Suzy Tubbs-Avakian, subcommittee member and town councilor, hoped to make “a checklist of policies moving forward so we don’t have projects run over and what points are taken to the council,” she said.
Mayor Tom Morrissey read a prepared statement outlining the proposed mission of the subcommittee.
“The mission is to review past capital improvement projects such as the C.C. Cragin and others, which have brought the Town of Payson many improvements and many challenges such as cost overruns and schedule delays,” he read from the statement. “Through analysis, the subcommittee will seek to identify previous challenges to maximize efficiency and effectiveness of future projects.”
The establishment of the subcommittee proved controversial after three council members voting against the motion questioned whether the subcommittee will cross over into staff responsibilities and have trouble avoiding a violation of the open meeting law. The council established the committee on a 4-3 vote and added citizen members.
Morrissey’s suggested wording of the committee’s mission spurred a question from Sally McCormac, a 36-year employee of Bank of America where she handled operations, risk management and audits.
“I would probably want to ask — do you have to mention C.C. Cragin? Or is that an example?” she asked.
“That is just an example of what we will be looking at,” he said.
Morrissey assured her the C.C. Cragin project was just one of many projects he hopes the subcommittee will analyze.
To accomplish the mission of the subcommittee, Morrissey plans to assign specific tasks to council members to pore over past contracts for signs of mismanagement.
A significant part of the subcommittee’s job will require asking for source documents to analyze the fine print of the deal.
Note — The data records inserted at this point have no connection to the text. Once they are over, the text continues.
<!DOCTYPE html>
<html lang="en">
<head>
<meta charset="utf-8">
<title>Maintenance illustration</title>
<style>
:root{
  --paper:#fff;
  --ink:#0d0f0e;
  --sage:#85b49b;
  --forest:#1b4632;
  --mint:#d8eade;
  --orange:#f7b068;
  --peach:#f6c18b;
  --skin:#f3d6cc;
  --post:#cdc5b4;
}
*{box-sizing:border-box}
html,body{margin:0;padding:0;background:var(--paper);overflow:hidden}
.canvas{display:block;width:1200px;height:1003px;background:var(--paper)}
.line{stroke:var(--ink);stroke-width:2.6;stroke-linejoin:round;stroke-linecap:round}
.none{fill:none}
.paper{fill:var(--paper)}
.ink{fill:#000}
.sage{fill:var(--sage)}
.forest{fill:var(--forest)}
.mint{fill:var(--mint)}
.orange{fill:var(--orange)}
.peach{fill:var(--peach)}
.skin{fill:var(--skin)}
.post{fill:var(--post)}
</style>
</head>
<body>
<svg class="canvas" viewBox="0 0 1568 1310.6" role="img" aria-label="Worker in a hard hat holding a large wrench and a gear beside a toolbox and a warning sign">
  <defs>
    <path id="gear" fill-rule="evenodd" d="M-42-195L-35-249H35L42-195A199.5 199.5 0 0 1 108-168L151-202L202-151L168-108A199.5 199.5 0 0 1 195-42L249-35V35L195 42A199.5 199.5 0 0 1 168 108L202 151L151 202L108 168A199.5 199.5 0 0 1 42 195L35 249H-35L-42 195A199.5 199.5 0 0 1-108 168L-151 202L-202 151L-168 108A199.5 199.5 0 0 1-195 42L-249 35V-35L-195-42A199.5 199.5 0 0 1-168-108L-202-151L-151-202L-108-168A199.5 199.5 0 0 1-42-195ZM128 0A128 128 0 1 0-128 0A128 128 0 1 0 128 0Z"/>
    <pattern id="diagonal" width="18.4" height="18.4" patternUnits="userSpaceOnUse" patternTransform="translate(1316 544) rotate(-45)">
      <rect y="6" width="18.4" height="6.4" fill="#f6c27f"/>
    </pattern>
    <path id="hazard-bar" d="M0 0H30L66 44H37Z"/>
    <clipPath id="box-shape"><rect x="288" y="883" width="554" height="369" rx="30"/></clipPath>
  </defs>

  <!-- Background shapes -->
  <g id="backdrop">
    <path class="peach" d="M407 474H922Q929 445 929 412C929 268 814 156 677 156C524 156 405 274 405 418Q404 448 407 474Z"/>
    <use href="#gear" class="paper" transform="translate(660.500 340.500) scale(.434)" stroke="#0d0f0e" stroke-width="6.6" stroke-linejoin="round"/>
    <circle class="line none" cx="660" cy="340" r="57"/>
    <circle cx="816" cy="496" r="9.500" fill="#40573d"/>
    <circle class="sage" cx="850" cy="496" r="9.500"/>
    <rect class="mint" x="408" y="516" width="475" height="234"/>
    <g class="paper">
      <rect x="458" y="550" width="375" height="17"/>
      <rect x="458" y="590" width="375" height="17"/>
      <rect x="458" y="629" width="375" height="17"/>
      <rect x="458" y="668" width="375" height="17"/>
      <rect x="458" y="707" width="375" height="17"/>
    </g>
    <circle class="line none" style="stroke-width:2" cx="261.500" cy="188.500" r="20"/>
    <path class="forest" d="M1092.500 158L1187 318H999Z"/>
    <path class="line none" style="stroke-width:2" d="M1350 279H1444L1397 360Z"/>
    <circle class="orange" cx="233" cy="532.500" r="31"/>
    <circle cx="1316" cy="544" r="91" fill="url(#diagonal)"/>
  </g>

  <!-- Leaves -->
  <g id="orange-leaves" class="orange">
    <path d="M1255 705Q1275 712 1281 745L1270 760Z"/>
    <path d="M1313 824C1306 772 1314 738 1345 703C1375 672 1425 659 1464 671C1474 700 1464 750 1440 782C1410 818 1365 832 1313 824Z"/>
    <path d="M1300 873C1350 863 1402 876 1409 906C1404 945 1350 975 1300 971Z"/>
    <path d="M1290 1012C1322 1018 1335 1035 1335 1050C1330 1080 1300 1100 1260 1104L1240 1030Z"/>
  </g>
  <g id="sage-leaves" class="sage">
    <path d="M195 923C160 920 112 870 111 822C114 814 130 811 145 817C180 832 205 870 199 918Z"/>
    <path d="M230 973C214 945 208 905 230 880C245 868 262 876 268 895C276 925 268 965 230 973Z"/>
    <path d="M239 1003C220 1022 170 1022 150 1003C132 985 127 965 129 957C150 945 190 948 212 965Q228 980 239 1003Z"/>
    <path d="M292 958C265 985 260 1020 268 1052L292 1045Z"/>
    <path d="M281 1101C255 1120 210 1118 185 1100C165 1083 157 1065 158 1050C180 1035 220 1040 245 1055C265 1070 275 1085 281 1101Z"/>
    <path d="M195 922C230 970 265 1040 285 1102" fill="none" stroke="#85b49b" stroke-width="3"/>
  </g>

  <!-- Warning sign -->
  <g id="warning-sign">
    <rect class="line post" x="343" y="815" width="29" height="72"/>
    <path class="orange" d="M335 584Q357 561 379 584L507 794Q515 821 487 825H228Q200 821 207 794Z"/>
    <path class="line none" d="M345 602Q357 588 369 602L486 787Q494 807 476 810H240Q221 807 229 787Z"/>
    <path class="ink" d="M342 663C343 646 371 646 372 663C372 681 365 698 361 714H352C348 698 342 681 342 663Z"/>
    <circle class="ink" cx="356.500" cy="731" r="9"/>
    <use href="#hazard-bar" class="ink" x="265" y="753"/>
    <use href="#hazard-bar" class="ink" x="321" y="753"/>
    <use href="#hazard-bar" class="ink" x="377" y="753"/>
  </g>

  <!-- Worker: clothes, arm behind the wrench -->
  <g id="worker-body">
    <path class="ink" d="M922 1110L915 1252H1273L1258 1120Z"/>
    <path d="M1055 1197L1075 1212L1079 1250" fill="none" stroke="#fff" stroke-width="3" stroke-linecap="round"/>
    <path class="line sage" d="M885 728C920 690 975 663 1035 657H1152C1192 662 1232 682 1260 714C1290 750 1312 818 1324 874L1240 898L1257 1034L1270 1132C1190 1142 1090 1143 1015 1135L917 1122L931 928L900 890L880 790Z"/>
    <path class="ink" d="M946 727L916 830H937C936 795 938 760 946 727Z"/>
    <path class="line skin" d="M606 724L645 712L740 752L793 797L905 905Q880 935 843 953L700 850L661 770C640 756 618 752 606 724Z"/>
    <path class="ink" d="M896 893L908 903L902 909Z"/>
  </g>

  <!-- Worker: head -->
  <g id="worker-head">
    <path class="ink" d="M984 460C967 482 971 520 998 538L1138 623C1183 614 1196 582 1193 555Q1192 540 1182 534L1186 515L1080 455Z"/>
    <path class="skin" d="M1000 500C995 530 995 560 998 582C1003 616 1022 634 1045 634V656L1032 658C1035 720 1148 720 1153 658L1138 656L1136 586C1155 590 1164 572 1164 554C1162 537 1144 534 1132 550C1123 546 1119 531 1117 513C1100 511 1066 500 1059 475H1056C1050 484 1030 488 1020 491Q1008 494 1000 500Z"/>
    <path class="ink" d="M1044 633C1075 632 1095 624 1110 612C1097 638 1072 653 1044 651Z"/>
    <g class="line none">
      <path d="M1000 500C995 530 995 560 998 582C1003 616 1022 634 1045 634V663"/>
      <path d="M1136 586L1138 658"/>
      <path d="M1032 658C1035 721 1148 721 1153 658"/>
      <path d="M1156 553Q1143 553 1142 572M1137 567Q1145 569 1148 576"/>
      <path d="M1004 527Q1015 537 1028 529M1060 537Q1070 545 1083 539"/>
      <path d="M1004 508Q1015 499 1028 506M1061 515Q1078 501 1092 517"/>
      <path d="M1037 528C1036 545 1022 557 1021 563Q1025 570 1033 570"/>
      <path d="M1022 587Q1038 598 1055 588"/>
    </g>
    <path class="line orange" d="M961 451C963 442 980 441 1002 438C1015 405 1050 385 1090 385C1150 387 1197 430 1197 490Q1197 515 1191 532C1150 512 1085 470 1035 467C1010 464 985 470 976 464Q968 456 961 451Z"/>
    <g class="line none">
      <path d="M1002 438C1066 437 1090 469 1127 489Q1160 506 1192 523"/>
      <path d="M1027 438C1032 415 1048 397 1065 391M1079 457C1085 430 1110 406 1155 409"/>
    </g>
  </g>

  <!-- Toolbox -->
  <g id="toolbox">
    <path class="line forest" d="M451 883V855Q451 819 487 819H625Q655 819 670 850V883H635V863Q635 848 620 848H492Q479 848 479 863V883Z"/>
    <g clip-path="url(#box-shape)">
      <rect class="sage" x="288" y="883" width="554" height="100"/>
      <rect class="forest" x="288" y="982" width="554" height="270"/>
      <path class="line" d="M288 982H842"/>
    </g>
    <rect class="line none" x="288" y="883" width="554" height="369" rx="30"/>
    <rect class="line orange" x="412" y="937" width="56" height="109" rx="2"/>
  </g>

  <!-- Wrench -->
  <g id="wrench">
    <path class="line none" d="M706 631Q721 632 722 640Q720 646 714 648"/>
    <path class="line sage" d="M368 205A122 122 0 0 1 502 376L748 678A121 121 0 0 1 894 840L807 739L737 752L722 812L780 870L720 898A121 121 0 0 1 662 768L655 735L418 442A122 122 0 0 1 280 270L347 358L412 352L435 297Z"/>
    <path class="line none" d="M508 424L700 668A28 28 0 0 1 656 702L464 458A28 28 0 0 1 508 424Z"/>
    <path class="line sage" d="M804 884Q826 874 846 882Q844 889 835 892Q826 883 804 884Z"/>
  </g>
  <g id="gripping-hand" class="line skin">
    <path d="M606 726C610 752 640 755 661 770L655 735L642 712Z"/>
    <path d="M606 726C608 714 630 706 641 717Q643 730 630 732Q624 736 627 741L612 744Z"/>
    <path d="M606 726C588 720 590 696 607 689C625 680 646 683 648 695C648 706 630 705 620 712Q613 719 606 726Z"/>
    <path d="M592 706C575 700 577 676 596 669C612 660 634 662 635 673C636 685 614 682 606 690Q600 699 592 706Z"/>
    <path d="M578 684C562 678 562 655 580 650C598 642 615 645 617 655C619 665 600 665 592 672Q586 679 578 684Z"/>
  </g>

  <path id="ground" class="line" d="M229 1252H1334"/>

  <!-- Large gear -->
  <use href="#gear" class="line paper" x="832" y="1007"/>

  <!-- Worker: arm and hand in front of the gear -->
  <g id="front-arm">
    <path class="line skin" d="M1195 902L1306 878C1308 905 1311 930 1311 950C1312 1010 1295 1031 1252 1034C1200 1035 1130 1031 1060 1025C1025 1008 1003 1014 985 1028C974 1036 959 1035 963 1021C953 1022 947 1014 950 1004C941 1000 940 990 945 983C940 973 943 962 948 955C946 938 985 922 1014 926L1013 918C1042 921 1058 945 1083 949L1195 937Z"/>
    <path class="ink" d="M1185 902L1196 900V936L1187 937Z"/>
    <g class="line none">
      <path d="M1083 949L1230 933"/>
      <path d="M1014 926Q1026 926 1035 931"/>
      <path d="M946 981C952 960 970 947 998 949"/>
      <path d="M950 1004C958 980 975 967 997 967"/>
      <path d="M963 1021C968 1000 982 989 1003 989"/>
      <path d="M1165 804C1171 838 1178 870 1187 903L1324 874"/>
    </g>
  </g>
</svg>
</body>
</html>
To help, Morrissey suggested hiring Lee Miller, an attorney who worked in the Arizona Secretary of State’s Office. The two said they have known each other for 10 years.
“The reasons would be I can see from the questions asked ... there would be a lot of legalese,” said Morrissey. “We are trying to get into the weeds on this stuff. We would benefit greatly to have a special counsel.”
The acting town attorney from the firm Pierce Coleman agreed, “It would be a good thing to have legal counsel.”
The committee has a spending limit of $25,000 to hire consultants, but the acting town attorney said procurement laws require the town attorney hire outside attorneys.
This brought up some financial questions.
“Your outside budget to hire counsel has been exhausted,” said the attorney, “(the budget) ... money set aside to do whatever auditing, we may have to use some of those funds to do that.”
Subcommittee member Bob Graziano then asked if the scope of work could be expanded to include looking over contracts before the council votes.
Acting Town Manager Sheila DeSchaaf said the committee could do that, but only if the council votes to expand its role.
“That can always be reworked — if it was a contract coming before us, the purpose of the subcommittee can be amended,” she said.